Updated: May 6, 2021
May 6, 2021, Thursday
When presented with the opportunity to design an online course from the ground up, it can be exciting researching web 2.0 tools, software, and other resources to help deliver the instruction and content of a course. However, it is also extremely important that instructional designers follow ethical practices to ensure that they do not violate copyright and fair use laws during the design process, and when the course is published and fully operational. Copyright and fair use laws were created to protect the interests of publishers or content creators so that they are able to retain control of how their creations or products are used, and so that they can receive financial compensation for the extensive work they have completed to produce content.
I am a firm believer in acknowledging sources, and giving credit where it is due. There are a lot of assumptions about the use of content created by second and third parties that are not always correct. I have found that this is particularly true within educational institutions. One assumption I have been confronted with several times is that content can be borrowed, copied, edited, and freely distributed if it is for educational purposes, as long as the source is cited. However, this is an incorrect assumption. Many publishers and content creators are enthusiastic about sharing their products freely for educational purposes, but you cannot always assume that will be the case. It is best to employ best practices by actually securing official permission to use content (Deshpande, 2020), and to receive specific information about how content can be used, edited, and distributed so that you don’t unintentionally violate copyright and fair use laws.

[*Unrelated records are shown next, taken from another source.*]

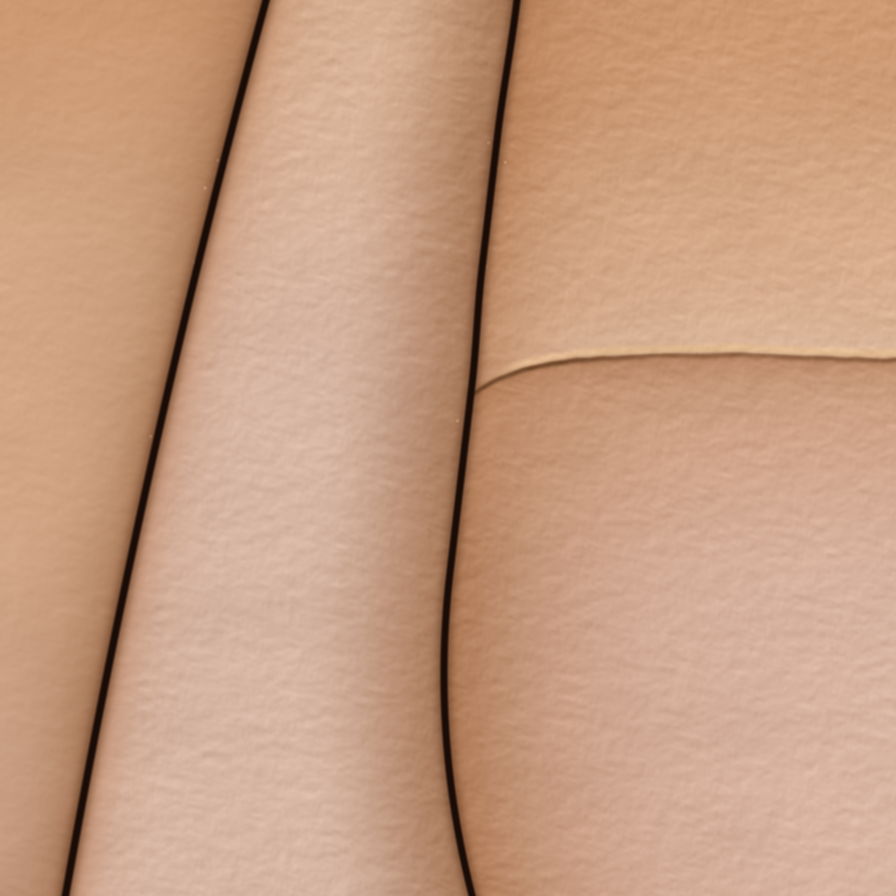
Reproduce this texture procedurally as a WebGL 1 fragment shader.

```glsl
precision highp float;
// Soft tan leather upholstery: three padded panels, two dark seams and a folded crease.
uniform vec2 u_resolution;

float hash(vec2 p) {
  vec3 q = fract(vec3(p.xyx) * 0.1031);
  q += dot(q, q.yzx + 33.33);
  return fract((q.x + q.y) * q.z);
}

float noise(vec2 p) {
  vec2 i = floor(p), f = fract(p);
  f = f * f * (3.0 - 2.0 * f);
  return mix(mix(hash(i), hash(i + vec2(1, 0)), f.x),
             mix(hash(i + vec2(0, 1)), hash(i + vec2(1, 1)), f.x), f.y);
}

// Pebbled surface height, stretched slightly across the hide
float grain(vec2 p) {
  vec2 q = mat2(0.97, 0.24, -0.24, 0.97) * p;
  q += 0.008 * noise(p * 24.0);
  return 0.55 * noise(q * vec2(58, 100)) + 0.3 * noise(q * vec2(125, 170) + 9.0)
       + 0.15 * noise(q * 260.0 + 31.0);
}

// Horizontal positions of the two seams at height y
float leftSeam(float y) {
  return 0.073 + 0.176 * y + 0.048 * y * y;
}

float rightSeam(float y) {
  float bend = max(0.0, 1.0 - y / 0.36);
  float bow = smoothstep(0.57, 0.7, y) * (1.0 - smoothstep(0.85, 1.0, y));
  return 0.46 + 0.117 * y + 0.067 * bend * bend - 0.004 * bow;
}

// Height of the crease across the right panel
float creaseHeight(float x) {
  return 0.606 - 0.042 * exp(-max(x - 0.531, 0.0) / 0.06) - 0.006 * smoothstep(0.8, 1.0, x);
}

vec3 leftPanel(vec2 p, float d) {
  vec3 c = mix(vec3(0.79, 0.63, 0.53), vec3(0.83, 0.66, 0.53), smoothstep(0.0, 0.55, p.y));
  c = mix(c, vec3(0.80, 0.60, 0.45), smoothstep(0.65, 1.0, p.y));
  return mix(c, vec3(0.60, 0.40, 0.26), 0.8 * exp(-d / 0.045));
}

vec3 middlePanel(vec2 p, float fromLeft, float fromRight) {
  vec3 c = mix(vec3(0.84, 0.71, 0.64), vec3(0.85, 0.70, 0.59), smoothstep(0.5, 1.0, p.y));
  c = mix(c, vec3(0.74, 0.51, 0.36), 0.85 * exp(-fromLeft / 0.028));
  float shade = 1.0 - smoothstep(-0.03, 0.17, fromRight);
  return mix(c, vec3(0.62, 0.42, 0.28), 0.85 * shade);
}

vec3 upperPanel(vec2 p, float d, float e) {
  vec3 c = mix(vec3(0.85, 0.69, 0.57), vec3(0.80, 0.60, 0.45), smoothstep(0.02, 0.38, e));
  c = mix(c, vec3(0.68, 0.45, 0.29), 0.7 * exp(-d / 0.07));
  float open = smoothstep(0.02, 0.11, d);
  c = mix(c, vec3(0.86, 0.73, 0.64), 0.6 * open * exp(-max(e, 0.0) / 0.03));
  float lip = smoothstep(-0.002, 0.003, e) * (1.0 - smoothstep(0.006, 0.014, e));
  return mix(c, vec3(0.90, 0.74, 0.57), lip * smoothstep(0.015, 0.06, d) * 0.8);
}

vec3 lowerPanel(vec2 p, float d, float e) {
  float away = 1.0 - exp(-d / 0.13);
  vec3 c = mix(vec3(0.68, 0.46, 0.31), vec3(0.85, 0.71, 0.64), away);
  c = mix(c, vec3(0.79, 0.59, 0.45), 0.55 * smoothstep(0.3, 0.58, p.y));
  return mix(c, vec3(0.67, 0.45, 0.30), 0.65 * exp(min(e, 0.0) / 0.028));
}

// Dark stitched groove with a brown rolled edge
vec3 groove(vec3 c, float d, float width) {
  float a = abs(d);
  c = mix(c, vec3(0.36, 0.21, 0.12), 0.65 * exp(-a * a / (width * width * 4.0)));
  return mix(c, vec3(0.10, 0.045, 0.025), 1.0 - smoothstep(width * 0.4, width * 1.3, a));
}

void main() {
  vec2 p = gl_FragCoord.xy / u_resolution;
  float dl = (p.x - leftSeam(p.y)) * 0.975;
  float dr = p.x - rightSeam(p.y);
  float e = p.y - creaseHeight(p.x) + 0.0015 * (noise(p * 70.0) - 0.5);

  // Panels, joined under the seams
  vec3 right = mix(lowerPanel(p, max(dr, 0.0), e), upperPanel(p, max(dr, 0.0), e),
                   smoothstep(-0.002, 0.002, e));
  float fold = exp(-pow((e + 0.002) / 0.0035, 2.0));
  right = mix(right, vec3(0.40, 0.25, 0.14), fold * mix(0.85, 0.5, smoothstep(0.6, 0.75, p.x)));
  vec3 color = mix(leftPanel(p, max(-dl, 0.0)), middlePanel(p, max(dl, 0.0), max(-dr, 0.0)),
                   smoothstep(-0.002, 0.002, dl));
  color = mix(color, right, smoothstep(-0.002, 0.002, dr));

  // Leather relief lit from the upper left, plus faint mottling
  float relief = grain(p) - grain(p + vec2(-0.0025, 0.004));
  float strength = mix(0.05, 0.10, smoothstep(0.0, 0.05, dl));
  color += relief * strength * vec3(0.9, 1.0, 1.05);
  color += 0.022 * (noise(p * vec2(11, 16)) - 0.5);

  // Pale dust specks scattered beside the seams
  for (int i = 0; i < 10; i++) {
    float k = float(i);
    float y = 0.5 + 0.4 * hash(vec2(k, 4.7));
    float side = mod(k, 2.0);
    float x = mix(leftSeam(y), rightSeam(y), side) + 0.03 * (hash(vec2(k, 8.3)) - 0.5);
    float speck = 1.0 - smoothstep(0.0008, 0.003, length(p - vec2(x, y)));
    color = mix(color, vec3(0.88, 0.70, 0.52), 0.55 * speck);
  }

  color = groove(color, dl, 0.0048);
  color = groove(color, dr, 0.0046);
  gl_FragColor = vec4(clamp(color, 0.0, 1.0), 1.0);
}
```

Fair use law, Section 107, requires that four specific factors are taken into consideration in determining the fair use of content. These four considerations have to do with the purpose for which content is being used (commercial, nonprofit, educational), the type of copyrighted work, how much of a whole copyrighted work is being used, and the possible effect your use of the work will have on the market in terms of the value of the copyrighted work (Deshpande, 2020). This is definitely an issue that instructional designers should develop familiarity and competency in.
If we want to be trusted as instructional designers, let us start off the right way! Let us obtain content for our course designs through ethical practices. If we really are as good as we confidently claim to be in our field, then we should have no cause to cut corners and shortchange other professionals. So I repeat, let us start off all of our instructional design projects the right way!
Deshpande, P. (2020). Content curation: copyright, ethics & fair use. Content Curation
Marketing. Retrieved October 24, 2020, from http://www.contentcurationmarketing.